Freelancer → Solopreneur → Entrepreneur
If you’re like me, and you’re a freelancer with unsatisfied cravings for a taste of entrepreneurship, you’re already on a great path for that transition.
Freelancing is an essential step in the entrepreneur’s journey. It teaches you how to run a business, find clients, manage communication, work collaboratively, build your skills and test them in the marketplace. Freelancing teaches you most of the valuable business lessons you’ll need to thrive as an entrepreneur, with the benefit of low risk and little upfront investment required. Freelancing is where you hone your craft in preparation to build something larger than yourself.
The next step is solopreneur. It’s easy to make this leap since you’ve already used to doing everything alone. And there’s still little risk because nobody else’s livelihood is at stake. The difference is, you need to build something of value that doesn’t depend on your constant effort. (Break free from the ceiling of trading services for money). Find a side-project that kills two birds with one stone: it expands your skills as a freelancer while simultaneously laying the foundation for a passive income product.
Once you feel comfortable wearing the solopreneur hat, all you have to do is stretch it to fit some employees, and now you’re an entrepreneur. Recognise the parts of your new business that can/should operate without you, and find skilled people to take over those roles. Your business needs to be profitable enough to pay these people, otherwise you’ll require investment to get the ball rolling. As you cut more and more of yourself out of the hands-on operations, you’ll be forced to spend most of your time managing people and ideas. While that may hurt your creative mind or your ego, it should make your bank balance happy.
You may also learn that entrepreneurship isn’t right for you.
That’s OK. We don’t all need to be Gary V.

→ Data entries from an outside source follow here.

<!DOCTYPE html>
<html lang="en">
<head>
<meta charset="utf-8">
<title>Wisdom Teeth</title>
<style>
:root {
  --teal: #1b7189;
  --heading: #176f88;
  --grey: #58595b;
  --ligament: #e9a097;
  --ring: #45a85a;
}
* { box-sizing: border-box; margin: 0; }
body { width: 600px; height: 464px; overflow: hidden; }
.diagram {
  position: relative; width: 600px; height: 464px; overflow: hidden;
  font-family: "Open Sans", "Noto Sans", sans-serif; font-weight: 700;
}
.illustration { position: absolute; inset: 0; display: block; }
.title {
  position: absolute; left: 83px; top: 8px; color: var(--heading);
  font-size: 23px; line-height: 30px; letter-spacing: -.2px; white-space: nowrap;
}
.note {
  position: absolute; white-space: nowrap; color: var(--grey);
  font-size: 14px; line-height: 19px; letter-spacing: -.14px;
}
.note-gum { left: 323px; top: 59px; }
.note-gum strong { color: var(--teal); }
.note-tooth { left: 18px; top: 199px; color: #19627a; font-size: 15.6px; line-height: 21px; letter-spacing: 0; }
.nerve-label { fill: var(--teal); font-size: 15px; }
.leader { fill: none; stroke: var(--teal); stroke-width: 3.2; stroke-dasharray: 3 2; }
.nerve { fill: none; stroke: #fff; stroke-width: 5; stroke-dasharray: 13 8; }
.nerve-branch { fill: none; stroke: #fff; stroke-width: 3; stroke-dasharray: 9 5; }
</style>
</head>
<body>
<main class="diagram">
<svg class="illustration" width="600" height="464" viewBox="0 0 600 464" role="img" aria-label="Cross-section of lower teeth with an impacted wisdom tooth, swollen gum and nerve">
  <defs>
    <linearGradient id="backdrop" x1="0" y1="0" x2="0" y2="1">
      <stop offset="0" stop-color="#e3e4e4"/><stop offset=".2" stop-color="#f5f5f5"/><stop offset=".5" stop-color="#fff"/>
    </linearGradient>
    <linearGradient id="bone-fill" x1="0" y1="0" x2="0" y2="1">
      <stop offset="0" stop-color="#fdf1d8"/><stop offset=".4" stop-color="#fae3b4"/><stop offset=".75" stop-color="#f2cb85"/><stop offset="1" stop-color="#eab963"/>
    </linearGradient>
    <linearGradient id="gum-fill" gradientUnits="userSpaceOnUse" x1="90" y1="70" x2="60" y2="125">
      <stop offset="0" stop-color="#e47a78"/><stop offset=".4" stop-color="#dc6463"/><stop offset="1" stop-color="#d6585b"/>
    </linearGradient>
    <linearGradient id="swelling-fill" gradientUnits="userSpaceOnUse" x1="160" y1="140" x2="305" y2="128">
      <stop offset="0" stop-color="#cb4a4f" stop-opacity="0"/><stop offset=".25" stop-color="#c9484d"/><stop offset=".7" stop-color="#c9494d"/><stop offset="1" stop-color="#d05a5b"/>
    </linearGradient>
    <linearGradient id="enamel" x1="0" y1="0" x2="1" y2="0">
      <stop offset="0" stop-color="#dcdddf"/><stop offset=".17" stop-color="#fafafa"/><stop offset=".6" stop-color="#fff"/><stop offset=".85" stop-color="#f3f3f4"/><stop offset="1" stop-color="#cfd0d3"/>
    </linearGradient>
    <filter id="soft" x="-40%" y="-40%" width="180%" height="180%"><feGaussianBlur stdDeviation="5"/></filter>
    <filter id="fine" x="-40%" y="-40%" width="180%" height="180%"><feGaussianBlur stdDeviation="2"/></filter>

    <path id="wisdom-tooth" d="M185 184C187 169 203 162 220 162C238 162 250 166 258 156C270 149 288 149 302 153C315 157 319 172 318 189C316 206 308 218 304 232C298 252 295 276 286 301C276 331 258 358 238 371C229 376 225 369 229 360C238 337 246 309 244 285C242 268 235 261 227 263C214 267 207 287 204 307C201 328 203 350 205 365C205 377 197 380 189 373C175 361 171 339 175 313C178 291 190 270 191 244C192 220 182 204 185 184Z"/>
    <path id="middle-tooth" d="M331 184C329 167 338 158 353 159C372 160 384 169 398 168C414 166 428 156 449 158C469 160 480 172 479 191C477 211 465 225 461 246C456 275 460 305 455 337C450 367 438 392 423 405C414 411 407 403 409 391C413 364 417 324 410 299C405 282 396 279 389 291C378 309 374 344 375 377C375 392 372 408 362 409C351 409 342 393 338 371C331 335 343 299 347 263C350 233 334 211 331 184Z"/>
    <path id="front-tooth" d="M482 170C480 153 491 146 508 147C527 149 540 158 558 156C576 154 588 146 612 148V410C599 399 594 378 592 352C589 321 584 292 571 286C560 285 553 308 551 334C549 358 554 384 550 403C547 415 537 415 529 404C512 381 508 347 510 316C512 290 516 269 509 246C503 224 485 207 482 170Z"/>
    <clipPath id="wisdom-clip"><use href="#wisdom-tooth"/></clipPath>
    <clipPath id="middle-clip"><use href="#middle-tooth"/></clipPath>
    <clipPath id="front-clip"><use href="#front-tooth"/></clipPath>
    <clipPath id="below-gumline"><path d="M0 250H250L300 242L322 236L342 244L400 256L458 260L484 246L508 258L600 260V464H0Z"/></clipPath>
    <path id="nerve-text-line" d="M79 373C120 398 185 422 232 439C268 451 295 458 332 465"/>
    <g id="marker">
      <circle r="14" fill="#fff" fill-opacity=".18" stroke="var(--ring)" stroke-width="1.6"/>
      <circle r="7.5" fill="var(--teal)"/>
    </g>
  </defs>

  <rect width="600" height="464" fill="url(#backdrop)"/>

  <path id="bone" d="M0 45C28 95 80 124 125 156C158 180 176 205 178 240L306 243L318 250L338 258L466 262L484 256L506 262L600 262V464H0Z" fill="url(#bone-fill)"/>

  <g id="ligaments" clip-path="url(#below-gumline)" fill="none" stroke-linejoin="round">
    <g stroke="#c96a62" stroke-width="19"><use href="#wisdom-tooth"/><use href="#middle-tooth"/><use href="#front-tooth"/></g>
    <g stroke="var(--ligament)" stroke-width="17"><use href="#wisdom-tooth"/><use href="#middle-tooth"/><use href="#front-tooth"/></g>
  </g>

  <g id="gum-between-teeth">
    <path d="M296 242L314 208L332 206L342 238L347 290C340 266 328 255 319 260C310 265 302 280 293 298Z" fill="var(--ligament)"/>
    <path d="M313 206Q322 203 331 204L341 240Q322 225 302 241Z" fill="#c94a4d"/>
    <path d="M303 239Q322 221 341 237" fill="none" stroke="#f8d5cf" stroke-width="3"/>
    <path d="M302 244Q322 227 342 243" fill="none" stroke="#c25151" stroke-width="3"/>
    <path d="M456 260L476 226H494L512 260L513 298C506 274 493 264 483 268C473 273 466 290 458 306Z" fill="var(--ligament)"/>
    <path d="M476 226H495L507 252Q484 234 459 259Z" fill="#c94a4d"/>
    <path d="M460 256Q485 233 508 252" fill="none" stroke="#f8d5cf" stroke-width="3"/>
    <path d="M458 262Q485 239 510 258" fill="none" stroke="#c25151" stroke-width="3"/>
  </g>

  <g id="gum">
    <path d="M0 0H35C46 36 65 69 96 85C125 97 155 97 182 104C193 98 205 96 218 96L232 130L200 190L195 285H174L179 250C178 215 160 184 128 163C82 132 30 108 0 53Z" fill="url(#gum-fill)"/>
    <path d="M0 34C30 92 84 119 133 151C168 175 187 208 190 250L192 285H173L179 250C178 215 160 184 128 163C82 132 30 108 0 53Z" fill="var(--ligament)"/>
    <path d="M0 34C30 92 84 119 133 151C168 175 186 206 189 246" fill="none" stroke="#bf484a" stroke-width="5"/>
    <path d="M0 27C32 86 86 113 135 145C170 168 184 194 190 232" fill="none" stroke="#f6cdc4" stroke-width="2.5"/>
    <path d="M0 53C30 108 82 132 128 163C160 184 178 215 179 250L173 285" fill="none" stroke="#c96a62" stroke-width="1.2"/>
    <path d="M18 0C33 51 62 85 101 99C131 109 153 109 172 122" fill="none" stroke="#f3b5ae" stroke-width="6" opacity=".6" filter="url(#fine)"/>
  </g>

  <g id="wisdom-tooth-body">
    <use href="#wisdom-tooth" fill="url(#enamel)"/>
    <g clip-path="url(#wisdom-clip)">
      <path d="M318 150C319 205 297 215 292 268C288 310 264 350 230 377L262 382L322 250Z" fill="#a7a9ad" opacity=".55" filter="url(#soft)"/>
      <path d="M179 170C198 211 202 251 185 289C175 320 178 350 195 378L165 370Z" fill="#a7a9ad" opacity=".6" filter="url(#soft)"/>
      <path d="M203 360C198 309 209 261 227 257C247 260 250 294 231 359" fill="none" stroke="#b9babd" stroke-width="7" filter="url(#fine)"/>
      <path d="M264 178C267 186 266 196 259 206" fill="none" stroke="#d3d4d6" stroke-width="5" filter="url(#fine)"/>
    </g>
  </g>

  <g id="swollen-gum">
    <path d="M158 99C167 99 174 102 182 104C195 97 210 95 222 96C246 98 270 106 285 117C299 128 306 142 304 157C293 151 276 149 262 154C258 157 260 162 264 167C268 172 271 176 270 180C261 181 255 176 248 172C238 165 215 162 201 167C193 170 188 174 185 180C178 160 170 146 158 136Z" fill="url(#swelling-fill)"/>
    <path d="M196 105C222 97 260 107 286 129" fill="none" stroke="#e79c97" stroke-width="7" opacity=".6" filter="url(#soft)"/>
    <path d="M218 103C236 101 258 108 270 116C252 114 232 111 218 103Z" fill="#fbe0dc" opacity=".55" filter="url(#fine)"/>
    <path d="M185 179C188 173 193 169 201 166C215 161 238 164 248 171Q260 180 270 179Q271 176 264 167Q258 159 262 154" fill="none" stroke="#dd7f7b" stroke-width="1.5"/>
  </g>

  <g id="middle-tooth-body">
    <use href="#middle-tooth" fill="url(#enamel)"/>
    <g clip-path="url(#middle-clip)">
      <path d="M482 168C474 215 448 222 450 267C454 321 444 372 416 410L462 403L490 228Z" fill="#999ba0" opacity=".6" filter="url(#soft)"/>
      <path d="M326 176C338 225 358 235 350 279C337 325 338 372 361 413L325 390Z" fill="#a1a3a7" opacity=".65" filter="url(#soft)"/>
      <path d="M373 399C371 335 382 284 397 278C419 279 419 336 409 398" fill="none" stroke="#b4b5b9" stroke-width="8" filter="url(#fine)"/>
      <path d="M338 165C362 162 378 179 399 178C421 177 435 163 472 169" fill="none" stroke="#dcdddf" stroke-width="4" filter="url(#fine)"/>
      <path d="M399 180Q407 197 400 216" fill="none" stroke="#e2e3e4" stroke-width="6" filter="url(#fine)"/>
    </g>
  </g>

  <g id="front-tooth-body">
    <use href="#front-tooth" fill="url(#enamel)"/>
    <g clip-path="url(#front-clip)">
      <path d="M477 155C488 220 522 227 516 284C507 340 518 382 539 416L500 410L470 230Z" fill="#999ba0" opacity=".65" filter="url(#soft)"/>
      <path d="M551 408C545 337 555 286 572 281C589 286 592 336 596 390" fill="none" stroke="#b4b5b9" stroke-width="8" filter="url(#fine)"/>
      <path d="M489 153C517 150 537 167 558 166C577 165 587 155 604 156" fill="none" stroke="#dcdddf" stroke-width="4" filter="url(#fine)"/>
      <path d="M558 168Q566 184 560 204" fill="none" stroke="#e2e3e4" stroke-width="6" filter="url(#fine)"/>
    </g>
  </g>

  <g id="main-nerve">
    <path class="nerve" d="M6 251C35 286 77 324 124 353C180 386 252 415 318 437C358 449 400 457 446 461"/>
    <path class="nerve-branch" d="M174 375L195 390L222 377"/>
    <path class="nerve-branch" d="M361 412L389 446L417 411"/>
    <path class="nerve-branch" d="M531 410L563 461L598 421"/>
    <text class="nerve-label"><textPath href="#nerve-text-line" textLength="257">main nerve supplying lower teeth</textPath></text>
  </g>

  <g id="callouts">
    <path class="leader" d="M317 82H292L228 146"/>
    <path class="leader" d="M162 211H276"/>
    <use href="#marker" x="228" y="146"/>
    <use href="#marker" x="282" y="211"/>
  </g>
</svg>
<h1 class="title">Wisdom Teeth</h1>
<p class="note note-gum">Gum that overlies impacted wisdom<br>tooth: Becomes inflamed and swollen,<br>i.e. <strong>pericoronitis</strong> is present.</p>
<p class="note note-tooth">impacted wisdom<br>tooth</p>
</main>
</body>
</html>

There are great things about freelancing that an entrepreneur will never enjoy. There’s no shame in being content with not scaling. Growth is satisfying, but there are many ways to do it. Find ways to grow yourself, or grow your profits, without growing your business larger than yourself.